Input below:

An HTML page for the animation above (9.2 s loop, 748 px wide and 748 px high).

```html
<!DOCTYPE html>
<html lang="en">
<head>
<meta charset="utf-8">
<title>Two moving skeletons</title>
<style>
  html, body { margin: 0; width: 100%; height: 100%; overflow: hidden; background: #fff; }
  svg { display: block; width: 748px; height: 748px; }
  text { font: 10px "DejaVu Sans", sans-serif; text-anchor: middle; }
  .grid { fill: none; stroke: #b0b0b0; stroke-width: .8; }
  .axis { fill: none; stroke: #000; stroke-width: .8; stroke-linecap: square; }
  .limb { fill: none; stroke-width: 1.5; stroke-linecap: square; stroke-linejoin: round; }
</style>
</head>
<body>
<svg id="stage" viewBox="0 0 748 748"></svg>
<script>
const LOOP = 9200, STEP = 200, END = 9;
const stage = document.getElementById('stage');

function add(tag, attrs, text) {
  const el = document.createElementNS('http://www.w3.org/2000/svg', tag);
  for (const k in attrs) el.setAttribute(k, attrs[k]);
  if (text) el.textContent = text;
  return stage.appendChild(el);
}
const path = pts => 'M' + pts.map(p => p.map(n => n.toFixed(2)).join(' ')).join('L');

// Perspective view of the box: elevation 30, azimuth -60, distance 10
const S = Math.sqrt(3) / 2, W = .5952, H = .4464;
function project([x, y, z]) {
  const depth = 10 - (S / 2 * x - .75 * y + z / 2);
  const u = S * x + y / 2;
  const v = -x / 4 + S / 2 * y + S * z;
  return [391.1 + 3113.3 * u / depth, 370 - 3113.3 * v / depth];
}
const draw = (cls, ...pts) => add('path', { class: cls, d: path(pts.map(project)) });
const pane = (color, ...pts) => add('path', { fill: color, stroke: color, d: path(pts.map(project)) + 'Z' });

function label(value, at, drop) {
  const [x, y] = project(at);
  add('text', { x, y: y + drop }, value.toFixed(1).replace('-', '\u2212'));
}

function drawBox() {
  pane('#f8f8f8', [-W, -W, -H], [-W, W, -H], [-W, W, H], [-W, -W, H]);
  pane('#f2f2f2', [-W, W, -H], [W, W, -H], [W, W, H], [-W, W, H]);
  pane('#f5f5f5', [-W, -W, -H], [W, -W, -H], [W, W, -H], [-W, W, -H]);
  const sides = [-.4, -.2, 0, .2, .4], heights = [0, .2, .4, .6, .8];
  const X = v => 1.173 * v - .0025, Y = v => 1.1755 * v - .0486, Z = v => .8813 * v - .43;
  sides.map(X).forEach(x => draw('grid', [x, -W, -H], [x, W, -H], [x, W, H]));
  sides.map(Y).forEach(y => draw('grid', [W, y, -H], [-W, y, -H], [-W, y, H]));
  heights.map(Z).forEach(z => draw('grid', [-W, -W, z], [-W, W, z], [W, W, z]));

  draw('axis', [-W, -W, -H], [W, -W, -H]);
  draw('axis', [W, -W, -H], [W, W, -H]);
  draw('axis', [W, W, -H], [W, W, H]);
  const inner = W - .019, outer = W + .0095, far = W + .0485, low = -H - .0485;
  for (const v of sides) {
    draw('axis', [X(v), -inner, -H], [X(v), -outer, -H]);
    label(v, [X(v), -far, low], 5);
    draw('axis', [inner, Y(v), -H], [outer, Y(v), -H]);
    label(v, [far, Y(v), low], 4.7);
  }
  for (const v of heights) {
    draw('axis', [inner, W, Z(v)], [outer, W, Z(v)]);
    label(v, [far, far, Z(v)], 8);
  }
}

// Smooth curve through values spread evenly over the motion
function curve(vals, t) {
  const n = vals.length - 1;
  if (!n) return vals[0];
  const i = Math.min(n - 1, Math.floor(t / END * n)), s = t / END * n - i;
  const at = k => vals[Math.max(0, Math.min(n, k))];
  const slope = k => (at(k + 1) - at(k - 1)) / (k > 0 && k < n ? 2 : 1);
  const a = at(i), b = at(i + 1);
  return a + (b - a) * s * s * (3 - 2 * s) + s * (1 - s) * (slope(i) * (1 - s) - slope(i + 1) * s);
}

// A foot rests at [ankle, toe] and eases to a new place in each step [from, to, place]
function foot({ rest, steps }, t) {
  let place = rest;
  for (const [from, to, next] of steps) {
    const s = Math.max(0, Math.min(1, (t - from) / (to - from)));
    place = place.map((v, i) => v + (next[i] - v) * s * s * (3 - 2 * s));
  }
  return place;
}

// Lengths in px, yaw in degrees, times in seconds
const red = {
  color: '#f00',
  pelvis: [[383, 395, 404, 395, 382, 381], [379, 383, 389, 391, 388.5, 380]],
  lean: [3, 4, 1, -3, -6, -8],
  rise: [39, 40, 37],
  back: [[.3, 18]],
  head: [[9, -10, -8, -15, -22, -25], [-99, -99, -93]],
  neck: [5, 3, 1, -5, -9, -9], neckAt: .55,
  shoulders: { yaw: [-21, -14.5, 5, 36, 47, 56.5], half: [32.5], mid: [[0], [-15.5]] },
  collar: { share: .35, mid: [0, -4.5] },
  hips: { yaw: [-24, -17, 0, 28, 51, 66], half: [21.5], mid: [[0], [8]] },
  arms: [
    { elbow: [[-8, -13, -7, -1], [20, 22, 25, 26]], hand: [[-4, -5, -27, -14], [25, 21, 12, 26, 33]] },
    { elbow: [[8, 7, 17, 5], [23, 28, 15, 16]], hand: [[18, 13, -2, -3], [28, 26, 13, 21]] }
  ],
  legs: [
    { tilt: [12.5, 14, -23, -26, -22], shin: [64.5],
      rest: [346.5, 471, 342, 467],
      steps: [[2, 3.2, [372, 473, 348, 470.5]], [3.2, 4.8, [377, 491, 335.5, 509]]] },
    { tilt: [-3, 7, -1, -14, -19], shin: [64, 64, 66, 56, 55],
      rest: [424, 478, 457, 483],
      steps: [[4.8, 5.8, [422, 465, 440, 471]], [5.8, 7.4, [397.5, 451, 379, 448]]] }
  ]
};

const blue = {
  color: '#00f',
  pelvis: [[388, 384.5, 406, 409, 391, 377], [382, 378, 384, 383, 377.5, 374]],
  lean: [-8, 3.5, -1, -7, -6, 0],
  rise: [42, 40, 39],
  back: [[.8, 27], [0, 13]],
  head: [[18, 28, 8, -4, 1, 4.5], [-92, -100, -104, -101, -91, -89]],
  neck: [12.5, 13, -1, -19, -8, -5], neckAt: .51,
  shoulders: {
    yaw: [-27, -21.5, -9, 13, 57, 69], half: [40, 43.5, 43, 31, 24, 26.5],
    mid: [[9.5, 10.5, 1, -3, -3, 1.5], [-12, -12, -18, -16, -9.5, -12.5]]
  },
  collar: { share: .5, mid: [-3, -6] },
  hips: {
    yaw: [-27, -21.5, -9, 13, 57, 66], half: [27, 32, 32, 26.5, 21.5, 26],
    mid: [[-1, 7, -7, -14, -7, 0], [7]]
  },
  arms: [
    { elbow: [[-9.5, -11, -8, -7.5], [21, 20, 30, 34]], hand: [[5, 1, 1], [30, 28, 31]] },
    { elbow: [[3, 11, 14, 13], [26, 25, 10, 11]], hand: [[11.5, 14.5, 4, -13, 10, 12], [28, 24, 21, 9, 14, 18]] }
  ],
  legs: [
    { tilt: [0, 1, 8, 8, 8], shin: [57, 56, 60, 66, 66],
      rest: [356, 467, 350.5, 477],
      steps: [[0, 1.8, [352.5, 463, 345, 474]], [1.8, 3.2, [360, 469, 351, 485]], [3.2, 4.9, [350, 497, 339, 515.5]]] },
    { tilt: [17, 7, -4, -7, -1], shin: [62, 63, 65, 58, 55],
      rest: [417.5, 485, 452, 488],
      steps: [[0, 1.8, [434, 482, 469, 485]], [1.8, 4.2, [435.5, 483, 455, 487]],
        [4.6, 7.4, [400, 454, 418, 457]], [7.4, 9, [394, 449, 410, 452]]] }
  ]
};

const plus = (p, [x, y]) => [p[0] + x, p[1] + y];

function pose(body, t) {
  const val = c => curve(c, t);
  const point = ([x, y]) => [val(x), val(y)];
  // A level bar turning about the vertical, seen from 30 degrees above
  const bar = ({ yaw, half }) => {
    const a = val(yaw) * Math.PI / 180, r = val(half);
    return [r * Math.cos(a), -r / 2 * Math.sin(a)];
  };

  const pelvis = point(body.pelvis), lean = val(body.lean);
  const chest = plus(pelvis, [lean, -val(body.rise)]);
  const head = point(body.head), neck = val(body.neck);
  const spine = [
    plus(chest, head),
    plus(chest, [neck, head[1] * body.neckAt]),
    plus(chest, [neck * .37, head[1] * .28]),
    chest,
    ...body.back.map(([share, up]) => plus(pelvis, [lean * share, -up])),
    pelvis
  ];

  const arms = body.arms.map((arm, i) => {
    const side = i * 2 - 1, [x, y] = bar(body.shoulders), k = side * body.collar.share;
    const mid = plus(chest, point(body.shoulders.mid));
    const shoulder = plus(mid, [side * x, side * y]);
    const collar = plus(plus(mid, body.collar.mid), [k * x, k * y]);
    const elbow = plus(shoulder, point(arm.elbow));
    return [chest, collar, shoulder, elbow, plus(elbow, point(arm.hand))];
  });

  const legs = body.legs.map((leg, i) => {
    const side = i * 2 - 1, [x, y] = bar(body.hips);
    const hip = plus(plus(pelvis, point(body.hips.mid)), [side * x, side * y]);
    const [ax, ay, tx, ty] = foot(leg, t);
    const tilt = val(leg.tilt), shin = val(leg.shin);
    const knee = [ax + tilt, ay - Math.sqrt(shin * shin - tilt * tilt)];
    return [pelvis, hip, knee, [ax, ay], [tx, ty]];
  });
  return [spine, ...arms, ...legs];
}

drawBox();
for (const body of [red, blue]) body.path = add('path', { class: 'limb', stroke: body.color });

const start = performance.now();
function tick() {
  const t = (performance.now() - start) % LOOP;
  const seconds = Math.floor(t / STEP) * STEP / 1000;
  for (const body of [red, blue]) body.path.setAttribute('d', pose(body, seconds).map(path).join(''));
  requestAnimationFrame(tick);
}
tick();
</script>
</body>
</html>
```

End of Input.

- [Action item]: Find the word "chest" in the records, and report each line that has it.

- [Exercise solution]:
  const chest = plus(pelvis, [lean, -val(body.rise)]);
    plus(chest, head),
    plus(chest, [neck, head[1] * body.neckAt]),
    plus(chest, [neck * .37, head[1] * .28]),
    chest,
    const mid = plus(chest, point(body.shoulders.mid));
    return [chest, collar, shoulder, elbow, plus(elbow, point(arm.hand))];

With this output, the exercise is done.